The Holiday Shopping Season is here,
Learn How To Not Get Scammed
The biggest shopping weekend of the year is here. I’m sure you’ve noticed how many pre-Black Friday deals are already available. But for many consumers who shop on their cell phones (last year, mobile devices accounted for over 30% of online Black Friday sales and almost 50% of Cyber Monday sales), we recommend you do your due diligence.
The problem? Industry estimates show that two out of three retailers don’t have an iOS or Android app. That provides an incredibly easy opportunity for scammers to create fake apps using legitimate information and recognizable names, all in hopes of luring unsuspecting shoppers to fall for the fake app.
Here’s what you can do to protect yourself as this holiday season gets going.
1) Vet any shopping apps by visiting a retailer’s website.
If you see an app for a brand you like in the Apple or Android app stores, don’t just download it blind — visit that retailer’s website to verify the app and then follow their link to its correct source.
2) Read those reviews!
If the app you’re looking at seems fishy, chances are that will be reflected in the app’s reviews by those who’ve downloaded it before. And if there aren’t any reviews, beware — a good rule of thumb is “Don’t be the first to try a new app out,” just like you should rely on the advice of IT experts and not be the first to download a new operating system or software update.
3) Look out for misspellings and other typos.
This applies equally to the world of apps as it does to the world of phishing emails and other social engineering scams. If an appeal to download an app is riddled with odd language or misspelled words, it’s probably a fake. Professional developers and major retailers employ stringent quality control before they release an app. You can also look at the screenshots that are required to be included in an app store description — if they look grainy or low resolution, avoid downloading that app.
4) Avoid giving out too much information.
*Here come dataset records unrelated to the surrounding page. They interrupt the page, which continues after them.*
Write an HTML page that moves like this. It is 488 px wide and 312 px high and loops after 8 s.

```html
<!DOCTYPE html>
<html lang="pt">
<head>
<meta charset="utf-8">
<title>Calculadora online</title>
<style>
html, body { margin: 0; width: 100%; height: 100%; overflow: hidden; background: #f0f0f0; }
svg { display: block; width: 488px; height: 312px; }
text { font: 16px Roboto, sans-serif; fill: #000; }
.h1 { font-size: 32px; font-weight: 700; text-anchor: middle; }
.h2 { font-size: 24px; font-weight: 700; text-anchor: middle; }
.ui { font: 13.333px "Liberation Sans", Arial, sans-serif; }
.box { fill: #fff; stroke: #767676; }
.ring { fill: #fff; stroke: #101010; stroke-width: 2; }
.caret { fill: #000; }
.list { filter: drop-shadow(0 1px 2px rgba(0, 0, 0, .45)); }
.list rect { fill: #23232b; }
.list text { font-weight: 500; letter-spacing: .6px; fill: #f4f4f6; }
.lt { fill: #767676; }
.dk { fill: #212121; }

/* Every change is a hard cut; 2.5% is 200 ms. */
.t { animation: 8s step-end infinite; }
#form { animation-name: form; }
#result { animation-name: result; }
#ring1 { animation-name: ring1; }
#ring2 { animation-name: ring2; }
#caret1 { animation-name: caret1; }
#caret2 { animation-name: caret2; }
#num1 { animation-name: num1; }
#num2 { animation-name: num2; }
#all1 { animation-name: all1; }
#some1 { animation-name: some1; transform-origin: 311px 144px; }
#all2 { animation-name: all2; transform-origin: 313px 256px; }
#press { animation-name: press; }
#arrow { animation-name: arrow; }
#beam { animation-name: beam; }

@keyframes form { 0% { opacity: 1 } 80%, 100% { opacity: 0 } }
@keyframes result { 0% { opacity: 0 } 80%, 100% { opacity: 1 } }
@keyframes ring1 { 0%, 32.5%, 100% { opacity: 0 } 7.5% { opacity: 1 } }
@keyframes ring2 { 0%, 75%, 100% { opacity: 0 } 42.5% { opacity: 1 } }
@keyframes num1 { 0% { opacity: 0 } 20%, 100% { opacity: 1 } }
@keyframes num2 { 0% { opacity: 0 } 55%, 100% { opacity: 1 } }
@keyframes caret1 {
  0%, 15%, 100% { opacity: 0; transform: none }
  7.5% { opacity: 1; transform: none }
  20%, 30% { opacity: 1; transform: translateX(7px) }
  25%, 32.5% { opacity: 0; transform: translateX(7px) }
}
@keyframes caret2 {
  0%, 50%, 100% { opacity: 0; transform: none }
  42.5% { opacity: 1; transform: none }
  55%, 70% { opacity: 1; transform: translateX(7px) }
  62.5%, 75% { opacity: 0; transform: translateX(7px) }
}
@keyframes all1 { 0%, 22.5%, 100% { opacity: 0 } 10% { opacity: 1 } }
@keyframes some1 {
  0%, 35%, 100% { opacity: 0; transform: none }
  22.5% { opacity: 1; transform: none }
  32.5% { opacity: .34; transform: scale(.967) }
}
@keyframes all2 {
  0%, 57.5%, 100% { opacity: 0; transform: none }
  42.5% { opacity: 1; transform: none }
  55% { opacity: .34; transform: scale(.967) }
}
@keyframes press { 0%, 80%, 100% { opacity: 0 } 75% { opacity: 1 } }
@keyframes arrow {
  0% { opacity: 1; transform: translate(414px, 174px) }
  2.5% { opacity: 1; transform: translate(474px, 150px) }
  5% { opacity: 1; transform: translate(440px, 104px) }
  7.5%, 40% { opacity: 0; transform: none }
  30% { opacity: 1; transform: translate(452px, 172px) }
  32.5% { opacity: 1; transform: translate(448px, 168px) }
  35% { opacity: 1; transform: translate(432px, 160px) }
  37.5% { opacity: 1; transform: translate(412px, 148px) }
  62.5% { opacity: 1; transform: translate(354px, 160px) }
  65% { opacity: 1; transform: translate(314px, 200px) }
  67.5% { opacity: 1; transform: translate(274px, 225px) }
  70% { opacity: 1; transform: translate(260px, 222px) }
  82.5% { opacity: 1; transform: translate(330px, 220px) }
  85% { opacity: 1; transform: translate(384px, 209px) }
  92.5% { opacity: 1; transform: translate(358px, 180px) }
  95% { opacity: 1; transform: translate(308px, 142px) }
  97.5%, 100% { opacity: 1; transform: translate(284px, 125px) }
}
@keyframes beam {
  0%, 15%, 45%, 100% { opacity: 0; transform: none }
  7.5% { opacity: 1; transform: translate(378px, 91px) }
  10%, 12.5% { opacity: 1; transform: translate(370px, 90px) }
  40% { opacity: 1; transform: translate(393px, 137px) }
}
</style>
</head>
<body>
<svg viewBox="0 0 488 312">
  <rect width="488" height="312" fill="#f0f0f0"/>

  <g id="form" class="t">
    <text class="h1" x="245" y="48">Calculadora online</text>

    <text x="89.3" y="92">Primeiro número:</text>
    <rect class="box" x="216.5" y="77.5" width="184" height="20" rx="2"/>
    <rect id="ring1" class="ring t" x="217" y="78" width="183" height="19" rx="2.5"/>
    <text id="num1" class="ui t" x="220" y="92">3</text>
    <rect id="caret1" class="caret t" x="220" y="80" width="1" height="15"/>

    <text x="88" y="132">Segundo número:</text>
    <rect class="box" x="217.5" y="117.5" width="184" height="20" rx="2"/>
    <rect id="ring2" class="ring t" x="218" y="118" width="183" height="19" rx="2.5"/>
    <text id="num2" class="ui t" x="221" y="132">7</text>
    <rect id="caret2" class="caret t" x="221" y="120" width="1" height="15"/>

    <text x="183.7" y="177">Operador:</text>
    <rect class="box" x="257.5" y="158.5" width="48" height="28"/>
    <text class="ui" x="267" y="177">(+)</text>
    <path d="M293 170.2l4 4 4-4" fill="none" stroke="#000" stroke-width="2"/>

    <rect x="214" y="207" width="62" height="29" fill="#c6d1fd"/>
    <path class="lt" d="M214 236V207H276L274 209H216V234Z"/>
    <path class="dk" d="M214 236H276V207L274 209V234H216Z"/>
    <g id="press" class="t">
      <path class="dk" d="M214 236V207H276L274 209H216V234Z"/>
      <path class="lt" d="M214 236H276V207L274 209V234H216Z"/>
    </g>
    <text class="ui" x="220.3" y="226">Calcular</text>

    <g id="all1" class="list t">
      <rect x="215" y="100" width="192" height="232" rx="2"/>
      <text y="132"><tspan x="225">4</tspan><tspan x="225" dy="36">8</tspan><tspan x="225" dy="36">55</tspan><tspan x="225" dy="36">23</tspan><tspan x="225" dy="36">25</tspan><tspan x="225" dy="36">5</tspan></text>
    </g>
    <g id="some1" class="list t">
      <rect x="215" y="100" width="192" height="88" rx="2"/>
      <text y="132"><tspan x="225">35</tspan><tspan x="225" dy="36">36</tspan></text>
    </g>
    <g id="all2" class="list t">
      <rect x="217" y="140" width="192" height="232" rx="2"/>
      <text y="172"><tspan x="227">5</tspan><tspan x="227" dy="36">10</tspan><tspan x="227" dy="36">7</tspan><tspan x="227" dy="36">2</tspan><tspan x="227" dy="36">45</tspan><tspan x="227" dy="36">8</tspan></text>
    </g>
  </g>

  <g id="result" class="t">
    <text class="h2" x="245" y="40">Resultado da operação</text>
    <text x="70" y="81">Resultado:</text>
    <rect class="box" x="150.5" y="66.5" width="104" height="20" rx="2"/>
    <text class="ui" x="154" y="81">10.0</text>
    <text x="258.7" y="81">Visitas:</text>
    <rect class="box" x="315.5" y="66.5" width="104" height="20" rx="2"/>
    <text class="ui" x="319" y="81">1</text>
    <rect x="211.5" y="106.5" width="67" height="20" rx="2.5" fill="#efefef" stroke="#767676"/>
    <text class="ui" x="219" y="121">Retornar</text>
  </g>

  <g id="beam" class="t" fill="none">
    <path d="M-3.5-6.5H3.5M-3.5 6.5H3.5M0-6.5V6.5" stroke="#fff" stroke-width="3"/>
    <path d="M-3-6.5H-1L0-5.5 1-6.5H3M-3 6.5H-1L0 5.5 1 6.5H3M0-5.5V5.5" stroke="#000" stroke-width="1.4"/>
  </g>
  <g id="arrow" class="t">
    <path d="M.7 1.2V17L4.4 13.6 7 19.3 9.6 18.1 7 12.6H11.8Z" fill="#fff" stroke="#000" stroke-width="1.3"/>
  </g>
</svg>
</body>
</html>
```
This should be a no-brainer in our data breach-dominated day and age, but if an app requests a lot of info from the get-go (credit card numbers, access to photos or contacts), it’s probably a fraud. Accidentally granting permission like that is often just the mistake hackers are waiting for you to make.
5) Don’t click on any pop-up ads.
This applies equally to websites as to apps, but any time you get a lot of irritating pop-up ads, use caution. Clicking on one of those can lead a user to an external illicit site that installs malware or other viruses on your device.
This holiday season, vigilance is required to stay safe on the digital front. If you plan on doing any shopping online or via smartphone app, make sure the portal you’re using is legitimate and safe by following the tips outlined above.